Ernest de Cugnac said...

wm - thanks for that, had a read, bloody depressing.

Absolute Vanilla (and Atyllah) said...

I saw this on sky news - boggles the mind (but then again, I suppose one might say, how old were Romeo and Juliet when they eloped... just to play devil's advocate, of course).

But I think your point about guilt is so spot on. We're increasingly taught that guilt is a bad thing - it's bad to carry guilt around etc - yet, without guilt where's our indicator to help us detect right from wrong.

You make some uncomfortable but salient points and it poses some very critical questions about society.

By the way, because I know you abhor them (and recently lamented that you never got any), there's something for you at my place...
;-)

lakeviewer said...

This is not a new problem, of course, but it does take us back to the dilemma you discussed. If society gets involved, society takes responsibility, one way or another. In the meantime, let's work something out before it happens again.

In the States we are talking about the mother of the octoplets she had with the assistance of a fertility doctor.

I'm glad I dropped in from Absolute Vanilla.

mouse (aka kimy) said...

all your wonderful issues and commentary aside, I want to just say I think it is f**king shameful how the media are exploiting these kids.....and not only the british tabloids, but the french press too according to dd....oy!

Ernest de Cugnac said...

back after a long break:

av - thank you and you are a total sweetie pie

lakeviewer - nice to see you here, thanks for dropping in. I read about the octuplets.
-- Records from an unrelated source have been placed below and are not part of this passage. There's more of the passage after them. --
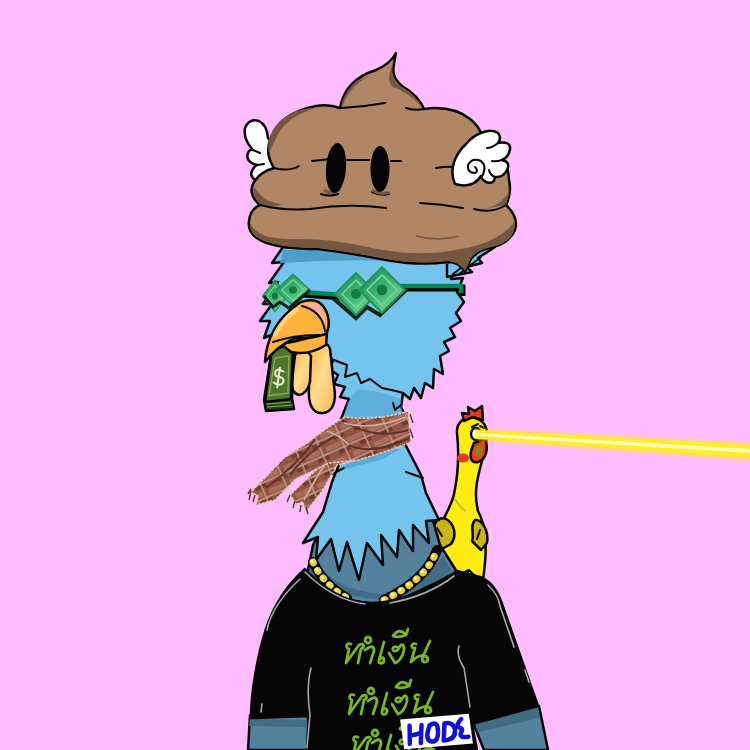
<!DOCTYPE html>
<html lang="en">
<head>
<meta charset="utf-8">
<title>Blue bird character</title>
<style>
:root{--sky:#ffbdff;--ink:#050505;--feather:#74c4ed;--feather-shade:#4f9ccb;--skin:#54829c;--skin-shade:#426b84;--hat:#b08664;--hat-shade:#755640;--beak:#ffb33d;--beak-light:#ffd27d;--wattle:#ffc864;--note:#50762c;--note-dark:#27451b;--gem:#2fa765;--gem-light:#74d59a;--gem-dark:#08643c;--chain:#e9cf3c;--toy:#ffed12;--toy-shade:#c9b516;--red:#e83a20;--scarf:#925443;--scarf-light:#c39a87;--lettering:#78b52a;--sticker-ink:#1010d8}
html,body{margin:0;width:750px;height:750px;overflow:hidden;background:var(--sky)}
svg{display:block}
.outline{stroke:var(--ink);stroke-width:2.5;stroke-linejoin:round;stroke-linecap:round}
.line{fill:none;stroke:var(--ink);stroke-width:2;stroke-linecap:round;stroke-linejoin:round}
.feather{fill:var(--feather)}.feather-shade{fill:var(--feather-shade)}
.skin{fill:var(--skin)}.skin-shade{fill:var(--skin-shade)}
.hat{fill:var(--hat)}.hat-shade{fill:var(--hat-shade)}
.white{fill:#fff}.ink{fill:var(--ink)}
.beak{fill:var(--beak)}.beak-light{fill:var(--beak-light)}
.toy{fill:var(--toy)}.toy-shade{fill:var(--toy-shade)}.red{fill:var(--red)}
.note{fill:var(--note)}.note-dark{fill:var(--note-dark)}
.lettering{fill:none;stroke:var(--lettering);stroke-width:2.8;stroke-linecap:round;stroke-linejoin:round}
.sticker-lettering{fill:none;stroke:var(--sticker-ink);stroke-width:4.5;stroke-linecap:round;stroke-linejoin:round}
.highlight{fill:none;stroke:#a8a8a8;stroke-width:1.6;stroke-linecap:round}
.chain-edge{fill:none;stroke:var(--ink);stroke-width:10;stroke-linecap:round}
.chain-beads{fill:none;stroke:var(--chain);stroke-width:7;stroke-dasharray:1 8.5;stroke-linecap:round}
.chain-shine{fill:none;stroke:#fff7a6;stroke-width:2.5;stroke-dasharray:1 8.5;stroke-linecap:round}
</style>
</head>
<body>
<svg width="750" height="750" viewBox="0 0 750 750" role="img" aria-label="Blue bird with a swirl hat, green glasses, a banknote in its beak and a rubber chicken on its shoulder">
<defs>
<linearGradient id="gem-fill" x1="0" y1="0" x2="1" y2="1"><stop offset="0" stop-color="#168450"/><stop offset=".5" stop-color="#3fb675"/><stop offset="1" stop-color="#8be0aa"/></linearGradient>
<linearGradient id="wattle-fill" x1="0" y1="0" x2="1" y2="1"><stop offset="0" stop-color="#ffad42"/><stop offset=".5" stop-color="#ffdc91"/><stop offset="1" stop-color="#f5b74d"/></linearGradient>
<pattern id="weave" width="23" height="15" patternUnits="userSpaceOnUse" patternTransform="rotate(-24)"><rect width="23" height="15" fill="#925443"/><rect y="1" width="16" height="5" fill="#a96d59"/><rect x="11" y="9" width="12" height="4" fill="#74392f"/><path d="M0 8H23M18 0V15" stroke="#c59d8b" stroke-width="1.5"/></pattern>
<filter id="glow" x="-10%" y="-150%" width="120%" height="400%"><feGaussianBlur stdDeviation="2"/></filter>
<g id="gem">
<path d="M0-21L21 0L0 21L-21 0Z" fill="url(#gem-fill)" stroke="#23945b" stroke-width="2"/>
<path d="M0-14L14 0L0 14L-14 0Z" fill="none" stroke="#7bd69e" stroke-width="1.5"/>
<circle r="5" fill="#157b42"/>
</g>
<g id="earn-word" class="lettering">
<path d="M8 17c-5-2-6 4-2 5l-3 14L16 18c5-3 6 2 2 4l-3 14"/>
<circle cx="25" cy="13" r="3"/>
<path d="M22 23q9-7 9 1l-4 12M41 15l-5 18c-1 5 5 4 5 0c0-3-3-3-4-1"/>
<path d="M54 20c-5-2-6 5-1 4c4-2 4-8 7-6c3 5-2 16-8 18l-6-10M50 9q6-9 13-1q-7 3-13 1M63 8l2-6"/>
<path d="M73 17c-5-2-6 5-1 4l-4 14c5-5 10-7 13-6c5 0 5 6 1 6c-4 0-3-5-1-8l6-13"/>
</g>
</defs>

<rect width="750" height="750" fill="#ffbdff"/>

<g id="rubber-chicken">
<path class="toy outline" d="M457 433C456 422 466 415 475 418C486 421 489 431 486 442L482 461C476 482 474 495 478 511C486 526 488 544 483 580H442L435 542C437 525 450 512 454 494C458 475 459 451 457 433Z"/>
<path class="toy-shade outline" stroke-width="1.5" d="M446 519C435 515 431 530 433 541L440 550L451 544C457 536 455 524 446 519ZM475 520C482 519 489 531 487 543L481 550L472 541C475 532 469 527 475 520Z"/>
<path class="line" stroke-width="1.4" d="M461 574l8-4m0 0l-2 5m2-5l5 5M437 528l5 8m38-6l-3 9"/>
<path d="M455 499q6 10 11 12" fill="none" stroke="#c9b516" stroke-width="2"/>
<path class="red outline" d="M464 421L462 413L469 414L468 407L475 411L482 406L483 420L473 417Z"/>
<path class="red outline" d="M474 443L485 439C489 448 486 460 478 462C470 464 468 456 474 443Z"/>
<path d="M476 446l6-1c1 7 0 12-4 13q-5-3-2-12" fill="#898317"/>
<ellipse class="red" cx="463" cy="458" rx="6" ry="4.5"/>
<ellipse class="white outline" cx="476" cy="434" rx="5" ry="6"/>
<path class="line" d="M472 427l6-3m2 2l4 2"/>
</g>
<g id="laser">
<path d="M476 430L750 444V459L476 439Z" fill="#fff200" filter="url(#glow)"/>
<path d="M477 430L750 446V456L477 439Z" fill="#ffee25"/>
<path d="M477 433L750 449V453L477 436Z" fill="#fffcb6"/>
</g>

<g id="body">
<path class="skin outline" d="M250 715L248 750H308V715ZM472 720L484 750H548L539 706Z"/>
<path class="skin-shade" d="M250 719l57 1v7l-58-1ZM475 722l62-14 3 10-62 14Z"/>
<path class="skin outline" d="M313 545L307 575Q340 606 390 604Q432 594 457 572L440 545L430 510H330Z"/>
<path class="skin-shade" d="M310 573Q340 600 390 600Q430 590 452 571L443 556Q418 588 383 594Q340 592 313 562Z"/>
<path class="feather outline" d="M344 452L332 482L323 512L303 543L318 537L316 560L331 539L339 571L347 542L359 580L367 543L383 565L381 535L397 557L399 530L413 551L413 525L429 543L426 521L439 520L426 493L421 475L405 444Z"/>
<path class="line" d="M332 474l12-6m79 10l-17-6"/>
<path class="feather-shade" d="M343 470l11-18 46-3-17 10-26 7Z" opacity=".65"/>
</g>

<g id="chain">
<path class="chain-edge" d="M313 562Q323 584 347 598M384 600Q426 580 437 550"/>
<path class="chain-beads" d="M313 562Q323 584 347 598M384 600Q426 580 437 550"/>
<path class="chain-shine" d="M312 561Q322 583 346 597M383 599Q425 579 436 549"/>
</g>

<g id="shirt">
<path class="ink outline" d="M305 569Q329 594 354 601Q387 608 423 589Q443 580 457 571L480 577Q495 583 502 604L538 706L472 724L477 750H307L309 716L251 718C251 690 258 654 266 629Q278 593 305 569Z"/>
<path class="highlight" d="M305 572Q333 600 365 604M390 603Q428 596 454 576M300 579Q272 605 267 630M488 585Q498 594 500 606L514 647M311 668Q306 687 310 715L307 748M459 646Q456 656 464 668L470 707M262 704l-1 8m264-42l4 12"/>
<g role="img" aria-label="ทำเงิน ทำเงิน ทำเงิน">
<use href="#earn-word" x="343" y="627"/>
<use href="#earn-word" x="346" y="678"/>
<use href="#earn-word" x="350" y="720"/>
</g>
<g id="sticker" role="img" aria-label="HODL" transform="rotate(-4 436 731)">
<path class="white" d="M401 717L470 716L472 746L403 747Z"/>
<path class="sticker-lettering" d="M410 724l-1 18m13-18l-2 18m-10-8l11-2M430 725q8-5 8 5q0 13-8 11q-6-3 0-16M445 724l-2 17q12 0 12-9q0-9-10-8M462 721q-6 5-3 8q5 1 2 5q-3 6 7 5"/>
</g>
</g>

<g id="head">
<path class="feather outline" d="M283 247L272 263L284 262L269 283L278 282L263 304L272 304L260 321L270 321L264 338L276 333L284 346L326 349L333 361L329 369L338 375L334 384L345 387L340 397L349 399L341 419H407L401 407L403 393L410 399L414 388L421 398L425 383L433 388L434 369L443 374L440 356L449 351L444 342L455 337L450 328L461 321L456 313L464 302L457 292L463 278L451 279L454 262L437 248Z"/>
<path class="feather outline" d="M447 277L472 272L466 267L482 263L478 258L495 247H447Z"/>
<path class="line" d="M334 360L347 365L345 377L357 373L361 383L370 379L382 388L396 391L403 393M453 274l17-13m-12 14l23-18"/>
<path class="feather-shade" d="M283 250L436 250L450 264Q365 257 280 263Z"/>
<path class="feather-shade" d="M347 403l10-14 18 2 26 8 2 17-59 1Z" opacity=".5"/>
<path class="line" d="M393 403l2 7 6-5"/>
</g>

<g id="scarf" stroke="#e2cfc3" stroke-width="1.5" stroke-dasharray="3 1">
<path d="M349 455L322 464L290 495L296 504L303 502L306 512L323 490L337 465L354 461Z" fill="url(#weave)"/>
<path d="M345 417Q326 428 307 443L285 457L251 492L258 496L256 505L275 500L296 479L329 463L359 460L393 449L411 442L408 411Q378 421 345 417Z" fill="url(#weave)"/>
<path d="M342 420Q373 441 408 430M347 444Q369 457 409 438M315 439Q299 463 266 488M335 436Q307 452 290 475" fill="none" stroke="#5f3029" stroke-width="2" stroke-dasharray="none"/>
<path d="M327 431q14 5 22 14m-5-22q26 8 62-6M325 464q-12 19-21 36" fill="none" stroke="#d4b09f" stroke-dasharray="none"/>
<path d="M251 491l-2 9m6-5l-2 7m-2-13l-3 5m42 1l-3 7m8-1l-2 7m8-3l-1 7m6-5l2 7M410 414l3 9m-3 6l3 9" fill="none" stroke="#6b3932" stroke-dasharray="none"/>
</g>

<g id="beak">
<path class="outline" fill="url(#wattle-fill)" d="M308 349C312 340 328 340 330 349L334 386C337 403 332 412 323 413C312 414 308 403 309 389Z"/>
<path class="outline" fill="url(#wattle-fill)" d="M295 355Q304 345 311 356L310 382Q307 394 299 395Q291 393 292 381Z"/>
<g id="banknote">
<path class="note-dark outline" d="M272 349L293 345L292 398L294 409L266 411L264 400Z"/>
<path class="note outline" d="M272 349L293 345L291 399L265 402Z"/>
<path d="M275 358l14-2-1 37-19 3Z" fill="none" stroke="#8eab55" stroke-width="1.3"/>
<path d="M284 372q-8-5-9 1q0 4 5 4q6 2 2 7q-4 2-9-2m7-15l-3 21" fill="none" stroke="#e8edcf" stroke-width="2"/>
<path d="M266 404l25-2m-24 5l26-2" stroke="#86a753"/>
</g>
<path class="beak outline" d="M281 344Q305 340 327 332L326 345Q308 356 291 352Z"/>
<path class="beak outline" d="M301 302Q316 297 323 306C330 315 330 327 326 334Q311 339 295 338Q276 347 265 362C266 342 275 318 301 302Z"/>
<path d="M304 304q14-4 19 6l3 18q-5-15-22-24" fill="#ffae9d"/>
<path class="line" d="M302 306Q322 311 325 331M273 342Q296 334 323 335"/>
<path d="M275 335q9-18 22-25" fill="none" stroke="#ffd27d" stroke-width="4" stroke-linecap="round"/>
</g>

<g id="glasses">
<path d="M303 294L342 297M397 288L462 288V296" fill="none" stroke="#050505" stroke-width="7"/>
<path d="M303 292L342 295M397 286L461 286V293" fill="none" stroke="#078454" stroke-width="4.5"/>
<use href="#gem" transform="translate(275 296) scale(.6 .75)"/>
<use href="#gem" transform="translate(293 290) scale(.8 .75)"/>
<path d="M264 296l9 11 7-5 9 6 21-18" fill="none" stroke="#101d16" stroke-width="3"/>
<path d="M334 299L356 318L367 307L380 315L407 289" fill="none" stroke="#102519" stroke-width="4"/>
<use href="#gem" transform="translate(356 294)"/>
<use href="#gem" transform="translate(382 290) scale(1.08)"/>
</g>

<g id="hat">
<g id="far-wing">
<path class="white outline" d="M270 180Q253 184 251 174Q252 168 257 165Q245 162 248 153Q249 149 253 150Q243 139 245 128Q249 118 259 121Q267 125 268 138L278 150Z"/>
<path class="line" d="M253 150l7 3m-3 12l7-1"/>
</g>
<path class="hat outline" d="M340 108C344 86 360 75 376 70Q390 64 396 53C393 68 390 76 402 86Q419 96 424 109Q452 105 470 119Q484 130 484 148Q509 157 509 180Q512 193 506 205Q519 217 515 230Q509 244 489 248Q477 251 471 259L465 272Q459 262 448 262Q418 266 386 260Q351 253 318 249Q280 249 262 241Q247 234 249 221Q250 209 260 205Q247 194 254 182Q260 172 274 168Q264 153 271 138Q280 113 316 106Q329 104 340 108Z"/>
<path class="hat-shade" d="M250 222Q256 240 293 239Q332 238 372 248Q421 258 461 249Q500 242 515 221Q516 242 492 247Q477 250 471 258L465 271Q459 262 448 261Q418 265 386 259Q351 252 318 248Q280 248 262 240Q249 235 250 222ZM254 187Q265 204 284 204Q271 208 260 204Q252 197 254 187ZM510 190Q501 208 477 210L506 205Z"/>
<path class="hat-shade" d="M277 136Q286 117 318 107Q297 108 282 119Q265 135 269 153ZM343 105Q349 87 369 76Q345 84 341 107Z"/>
<path class="hat-shade" d="M396 57Q388 73 397 84Q416 94 422 107Q408 92 393 87Q384 79 396 57Z"/>
<path class="line" d="M341 108q22-1 44-5M406 108q9 3 18 1M274 168q15 4 25-2M260 205q24 6 50 4q38-6 76-1M420 203q21 1 43 5M474 209q18 5 32-4M312 161l19-2m16 1h22m22 1h10M436 168q11-2 20-1M321 194q8 3 17 0M372 192q7 4 17 2"/>
<path d="M416 236q22 6 43 0" fill="none" stroke="#755640" stroke-width="1.5"/>
<path d="M324 190q8 6 16-1m32 1q10 6 17 2" fill="none" stroke="#755640" stroke-width="3"/>
<ellipse class="ink" cx="336" cy="168" rx="10" ry="25" transform="rotate(4 336 168)"/>
<ellipse class="ink" cx="380" cy="169" rx="9.5" ry="23"/>
<g id="near-wing">
<path class="white outline" d="M455 184C449 171 454 155 466 144C474 134 490 127 498 133Q502 138 498 143Q511 141 510 149Q509 157 502 160Q511 162 507 170Q503 178 495 177Q494 185 486 182Q481 179 481 176Q473 189 455 184Z"/>
<path class="line" d="M481 178Q488 167 481 161Q472 157 468 165Q467 173 475 173Q479 171 475 167M498 143q-6 5-11 5m15 12q-6 2-10 1m3 16q-5-2-6-7"/>
</g>
</g>
</svg>
</body>
</html>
What the heck ...??

mouse - too true. It's in the papers. Why? Because we can't get enough of it.